◆ **Source data**

****************

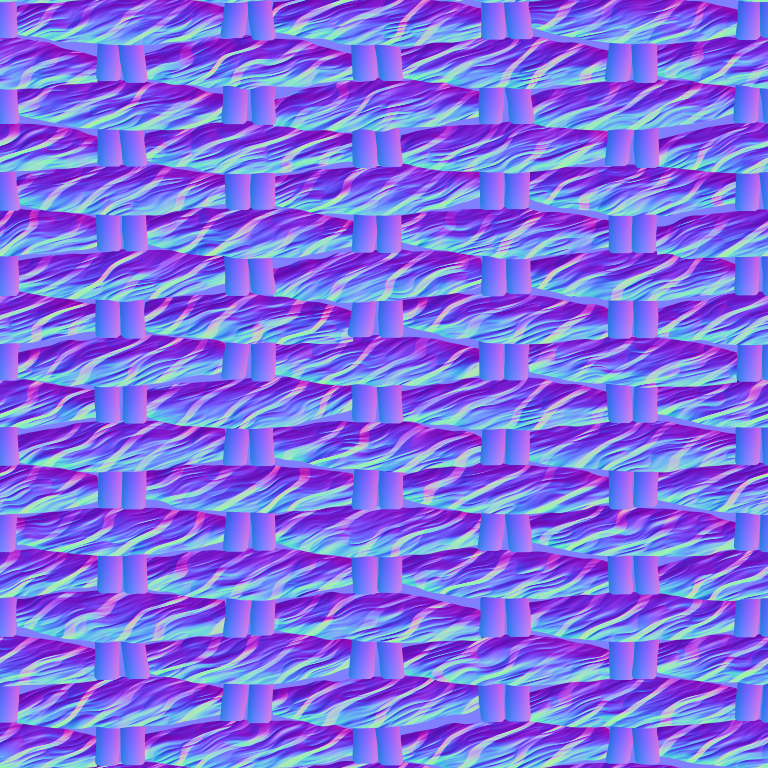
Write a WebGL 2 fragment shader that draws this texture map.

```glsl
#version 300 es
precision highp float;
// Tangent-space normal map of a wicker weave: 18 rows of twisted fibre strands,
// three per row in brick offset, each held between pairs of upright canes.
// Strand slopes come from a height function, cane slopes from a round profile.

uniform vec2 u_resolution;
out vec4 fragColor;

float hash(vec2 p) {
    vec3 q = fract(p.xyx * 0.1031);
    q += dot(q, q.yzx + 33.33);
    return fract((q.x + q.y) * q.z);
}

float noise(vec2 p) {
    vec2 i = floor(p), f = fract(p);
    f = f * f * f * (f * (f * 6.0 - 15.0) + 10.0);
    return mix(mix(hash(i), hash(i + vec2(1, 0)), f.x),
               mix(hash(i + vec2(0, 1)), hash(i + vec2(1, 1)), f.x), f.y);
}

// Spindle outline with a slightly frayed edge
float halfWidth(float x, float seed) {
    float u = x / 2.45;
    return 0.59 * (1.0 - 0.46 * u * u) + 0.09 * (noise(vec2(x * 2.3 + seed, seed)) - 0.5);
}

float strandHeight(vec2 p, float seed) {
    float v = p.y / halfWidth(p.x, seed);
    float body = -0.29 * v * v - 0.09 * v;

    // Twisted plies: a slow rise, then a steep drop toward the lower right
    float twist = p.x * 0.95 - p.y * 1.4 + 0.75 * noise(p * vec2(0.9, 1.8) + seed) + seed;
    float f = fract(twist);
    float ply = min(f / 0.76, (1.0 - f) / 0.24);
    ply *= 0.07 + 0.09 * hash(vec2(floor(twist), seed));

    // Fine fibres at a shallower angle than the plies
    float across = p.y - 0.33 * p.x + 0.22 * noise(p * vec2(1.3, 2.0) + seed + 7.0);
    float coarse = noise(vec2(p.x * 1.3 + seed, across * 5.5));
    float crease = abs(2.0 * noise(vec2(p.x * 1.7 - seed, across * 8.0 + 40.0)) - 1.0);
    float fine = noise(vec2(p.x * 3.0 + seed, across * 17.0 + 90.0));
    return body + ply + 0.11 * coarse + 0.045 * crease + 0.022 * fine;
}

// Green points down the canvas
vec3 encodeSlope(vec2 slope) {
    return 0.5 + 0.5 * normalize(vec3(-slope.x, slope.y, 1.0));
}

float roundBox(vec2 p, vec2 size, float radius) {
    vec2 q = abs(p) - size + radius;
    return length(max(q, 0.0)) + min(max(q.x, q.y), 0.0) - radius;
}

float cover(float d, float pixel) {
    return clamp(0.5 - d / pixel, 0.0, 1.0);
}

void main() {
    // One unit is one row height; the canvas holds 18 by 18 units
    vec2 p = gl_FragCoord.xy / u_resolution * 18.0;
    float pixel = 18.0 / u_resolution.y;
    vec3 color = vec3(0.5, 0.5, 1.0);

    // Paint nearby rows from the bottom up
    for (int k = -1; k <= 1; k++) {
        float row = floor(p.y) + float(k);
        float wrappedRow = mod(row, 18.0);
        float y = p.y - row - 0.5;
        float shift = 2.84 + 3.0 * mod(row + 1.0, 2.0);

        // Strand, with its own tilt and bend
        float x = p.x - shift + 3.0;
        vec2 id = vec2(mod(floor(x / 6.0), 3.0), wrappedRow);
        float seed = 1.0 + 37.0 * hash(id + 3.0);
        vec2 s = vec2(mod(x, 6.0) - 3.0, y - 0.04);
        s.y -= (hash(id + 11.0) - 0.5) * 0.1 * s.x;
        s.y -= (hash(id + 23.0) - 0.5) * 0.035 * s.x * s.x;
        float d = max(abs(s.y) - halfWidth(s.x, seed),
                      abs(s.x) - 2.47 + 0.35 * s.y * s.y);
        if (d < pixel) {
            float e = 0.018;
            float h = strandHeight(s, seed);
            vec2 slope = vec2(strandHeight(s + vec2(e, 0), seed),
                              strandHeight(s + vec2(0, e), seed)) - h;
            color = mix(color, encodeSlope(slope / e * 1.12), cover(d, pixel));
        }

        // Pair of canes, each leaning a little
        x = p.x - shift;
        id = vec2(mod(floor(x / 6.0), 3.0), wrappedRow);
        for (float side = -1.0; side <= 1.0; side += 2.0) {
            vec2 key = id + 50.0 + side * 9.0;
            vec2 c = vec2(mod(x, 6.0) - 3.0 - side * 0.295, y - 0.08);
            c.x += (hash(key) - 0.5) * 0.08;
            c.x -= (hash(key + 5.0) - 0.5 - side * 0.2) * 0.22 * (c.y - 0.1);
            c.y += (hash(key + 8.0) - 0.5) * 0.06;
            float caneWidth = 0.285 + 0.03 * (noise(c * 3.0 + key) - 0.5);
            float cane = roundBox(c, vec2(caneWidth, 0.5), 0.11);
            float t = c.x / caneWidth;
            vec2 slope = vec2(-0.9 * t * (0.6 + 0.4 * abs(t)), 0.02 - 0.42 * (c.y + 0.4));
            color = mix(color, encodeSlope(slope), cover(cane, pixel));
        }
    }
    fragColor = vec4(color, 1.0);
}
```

****************

◆ **What to work on**
An exact copy of all the lines above is required, with the pictures removed.

◆ **Task response**
Write a WebGL 2 fragment shader that draws this texture map.

```glsl
#version 300 es
precision highp float;
// Tangent-space normal map of a wicker weave: 18 rows of twisted fibre strands,
// three per row in brick offset, each held between pairs of upright canes.
// Strand slopes come from a height function, cane slopes from a round profile.

uniform vec2 u_resolution;
out vec4 fragColor;

float hash(vec2 p) {
    vec3 q = fract(p.xyx * 0.1031);
    q += dot(q, q.yzx + 33.33);
    return fract((q.x + q.y) * q.z);
}

float noise(vec2 p) {
    vec2 i = floor(p), f = fract(p);
    f = f * f * f * (f * (f * 6.0 - 15.0) + 10.0);
    return mix(mix(hash(i), hash(i + vec2(1, 0)), f.x),
               mix(hash(i + vec2(0, 1)), hash(i + vec2(1, 1)), f.x), f.y);
}

// Spindle outline with a slightly frayed edge
float halfWidth(float x, float seed) {
    float u = x / 2.45;
    return 0.59 * (1.0 - 0.46 * u * u) + 0.09 * (noise(vec2(x * 2.3 + seed, seed)) - 0.5);
}

float strandHeight(vec2 p, float seed) {
    float v = p.y / halfWidth(p.x, seed);
    float body = -0.29 * v * v - 0.09 * v;

    // Twisted plies: a slow rise, then a steep drop toward the lower right
    float twist = p.x * 0.95 - p.y * 1.4 + 0.75 * noise(p * vec2(0.9, 1.8) + seed) + seed;
    float f = fract(twist);
    float ply = min(f / 0.76, (1.0 - f) / 0.24);
    ply *= 0.07 + 0.09 * hash(vec2(floor(twist), seed));

    // Fine fibres at a shallower angle than the plies
    float across = p.y - 0.33 * p.x + 0.22 * noise(p * vec2(1.3, 2.0) + seed + 7.0);
    float coarse = noise(vec2(p.x * 1.3 + seed, across * 5.5));
    float crease = abs(2.0 * noise(vec2(p.x * 1.7 - seed, across * 8.0 + 40.0)) - 1.0);
    float fine = noise(vec2(p.x * 3.0 + seed, across * 17.0 + 90.0));
    return body + ply + 0.11 * coarse + 0.045 * crease + 0.022 * fine;
}

// Green points down the canvas
vec3 encodeSlope(vec2 slope) {
    return 0.5 + 0.5 * normalize(vec3(-slope.x, slope.y, 1.0));
}

float roundBox(vec2 p, vec2 size, float radius) {
    vec2 q = abs(p) - size + radius;
    return length(max(q, 0.0)) + min(max(q.x, q.y), 0.0) - radius;
}

float cover(float d, float pixel) {
    return clamp(0.5 - d / pixel, 0.0, 1.0);
}

void main() {
    // One unit is one row height; the canvas holds 18 by 18 units
    vec2 p = gl_FragCoord.xy / u_resolution * 18.0;
    float pixel = 18.0 / u_resolution.y;
    vec3 color = vec3(0.5, 0.5, 1.0);

    // Paint nearby rows from the bottom up
    for (int k = -1; k <= 1; k++) {
        float row = floor(p.y) + float(k);
        float wrappedRow = mod(row, 18.0);
        float y = p.y - row - 0.5;
        float shift = 2.84 + 3.0 * mod(row + 1.0, 2.0);

        // Strand, with its own tilt and bend
        float x = p.x - shift + 3.0;
        vec2 id = vec2(mod(floor(x / 6.0), 3.0), wrappedRow);
        float seed = 1.0 + 37.0 * hash(id + 3.0);
        vec2 s = vec2(mod(x, 6.0) - 3.0, y - 0.04);
        s.y -= (hash(id + 11.0) - 0.5) * 0.1 * s.x;
        s.y -= (hash(id + 23.0) - 0.5) * 0.035 * s.x * s.x;
        float d = max(abs(s.y) - halfWidth(s.x, seed),
                      abs(s.x) - 2.47 + 0.35 * s.y * s.y);
        if (d < pixel) {
            float e = 0.018;
            float h = strandHeight(s, seed);
            vec2 slope = vec2(strandHeight(s + vec2(e, 0), seed),
                              strandHeight(s + vec2(0, e), seed)) - h;
            color = mix(color, encodeSlope(slope / e * 1.12), cover(d, pixel));
        }

        // Pair of canes, each leaning a little
        x = p.x - shift;
        id = vec2(mod(floor(x / 6.0), 3.0), wrappedRow);
        for (float side = -1.0; side <= 1.0; side += 2.0) {
            vec2 key = id + 50.0 + side * 9.0;
            vec2 c = vec2(mod(x, 6.0) - 3.0 - side * 0.295, y - 0.08);
            c.x += (hash(key) - 0.5) * 0.08;
            c.x -= (hash(key + 5.0) - 0.5 - side * 0.2) * 0.22 * (c.y - 0.1);
            c.y += (hash(key + 8.0) - 0.5) * 0.06;
            float caneWidth = 0.285 + 0.03 * (noise(c * 3.0 + key) - 0.5);
            float cane = roundBox(c, vec2(caneWidth, 0.5), 0.11);
            float t = c.x / caneWidth;
            vec2 slope = vec2(-0.9 * t * (0.6 + 0.4 * abs(t)), 0.02 - 0.42 * (c.y + 0.4));
            color = mix(color, encodeSlope(slope), cover(cane, pixel));
        }
    }
    fragColor = vec4(color, 1.0);
}
```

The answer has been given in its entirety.